“The primary use of deforested land in Brazil is cattle. But the aim is not necessarily to earn money from meat production but from the sale of land” Marcelo Stabile, of IPAM, the Amazon Environmental Research Institute

The next step in the chain is to illegally obtain a title deed for the land and sell it, says Mr Stabile. They then find another patch of forest and start again. The land is often sold to large-scale farmers and it is hard to tell which was cleared legally and what wasn’t.

The same happens in Colombia, Peru and Ecuador.

According to Mr Stabile and other investigators, Brazil could double or triple its number of cattle without felling another hectare of the Amazon rainforest.
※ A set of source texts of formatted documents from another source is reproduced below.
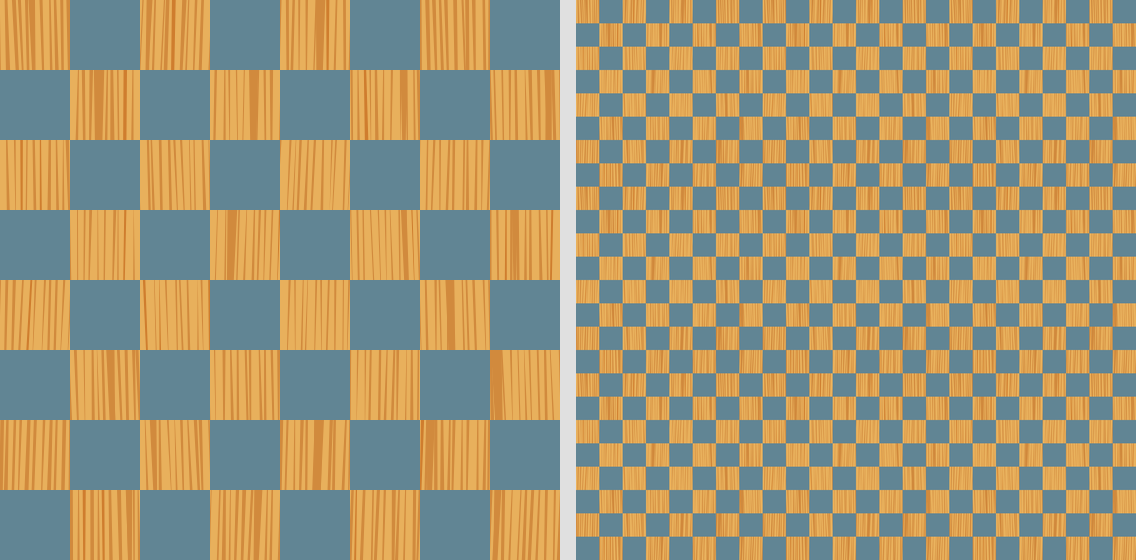
Left: one tile. Right: repeated 3 by 3.
A Shadertoy shader for this pattern:

```glsl
const float TAU = 6.2831853;

vec4 hash4(vec3 p) {
    vec4 q = fract(p.xyzx * vec4(0.1031, 0.1030, 0.0973, 0.1099));
    q += dot(q, q.wzxy + 33.33);
    return fract((q.xxyz + q.yzzw) * q.zywx);
}

// Signed distance to the nearest cell edge, positive in even cells
vec2 edgeDistance(vec2 p) {
    return abs(mod(p - 0.5, 2.0) - 1.0) - 0.5;
}

// Share of a pixel covered by a band around d = 0
float bandCoverage(float d, float halfWidth, float px) {
    float right = min(d + 0.5 * px, halfWidth);
    float left = max(d - 0.5 * px, -halfWidth);
    return clamp((right - left) / px, 0.0, 1.0);
}

// Upright, slightly leaning and tapering grain within one cell
vec3 woodGrain(vec2 uv, vec2 cell, float px) {
    vec3 color = vec3(0.91, 0.69, 0.36);
    vec3 grain = vec3(0.82, 0.54, 0.24);
    vec4 cellRnd = hash4(vec3(cell, 37.0));

    // Bolder grain toward the border of the board
    vec2 wave = cos(TAU * (cell + 0.5) / 8.0);
    float boldness = 1.0 + 0.26 * wave.y + 0.12 * wave.x;
    float cellLean = (cellRnd.x - 0.5) * 0.08;

    for (int i = 0; i <= 10; i++) {
        vec4 rnd = hash4(vec3(cell, float(i)));
        float center = (float(i) + (rnd.x - 0.5) * 0.55) / 10.0;
        center += (uv.y - 0.5) * (cellLean + (rnd.y - 0.5) * 0.04);
        float taper = (uv.y - 0.5) * (rnd.w - 0.5) * 0.022;
        float halfWidth = mix(0.007, 0.022, rnd.z) * boldness + taper;
        vec3 tone = mix(grain, vec3(0.81, 0.49, 0.18), step(0.92, fract(rnd.w * 7.3)));
        color = mix(color, tone, bandCoverage(uv.x - center, halfWidth, px));
    }

    // An occasional broad streak
    float streakX = mix(0.03, 0.9, cellRnd.y) + (uv.y - 0.5) * cellLean;
    float streakWidth = mix(0.03, 0.065, cellRnd.z) + (uv.y - 0.5) * 0.02;
    float streak = bandCoverage(uv.x - streakX, streakWidth, px);
    return mix(color, grain, streak * step(0.45, cellRnd.w));
}

void mainImage(out vec4 fragColor, in vec2 fragCoord) {
    vec2 p = 8.0 * fragCoord / iResolution.xy;
    vec2 px = 8.0 / iResolution.xy;

    // Smoothed checkerboard
    vec2 side = clamp(2.0 * edgeDistance(p) / px, -1.0, 1.0);
    float wood = 0.5 - 0.5 * side.x * side.y;

    vec3 blue = vec3(0.38, 0.52, 0.58);
    vec3 color = mix(blue, woodGrain(fract(p), floor(p), px.x), wood);
    fragColor = vec4(color, 1.0);
}
```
“What’s happening is land speculation,” he says. “If the government defined these public areas, it would cease to be lucrative.”

Environmentalists and investigators say statements and policies from Bolsonaro’s government are encouraging clearances and the persecution of indigenous people.

Graphic showing numbers for heads of cattle in Brazil

Although the government denies this, the president has said he wants to end the “industry of environmental taxes” and believes the country has too many conservation areas. The government also wants to allow mining on land belonging to indigenous tribes.

Between January and September 2019, attacks and invasions of indigenous people’s land increased 40% on the previous year. The finger of blame is pointed at those involved in land clearance, logging and mining.

However, as the coronavirus crisis took hold in May, around 4,000 troops were mobilised in the Amazon against illegal logging and other activities until June, although that could be extended into the dry season to help with fire prevention.

Environment Minister Ricardo Salles said the coronavirus outbreak had “aggravated” the situation this year.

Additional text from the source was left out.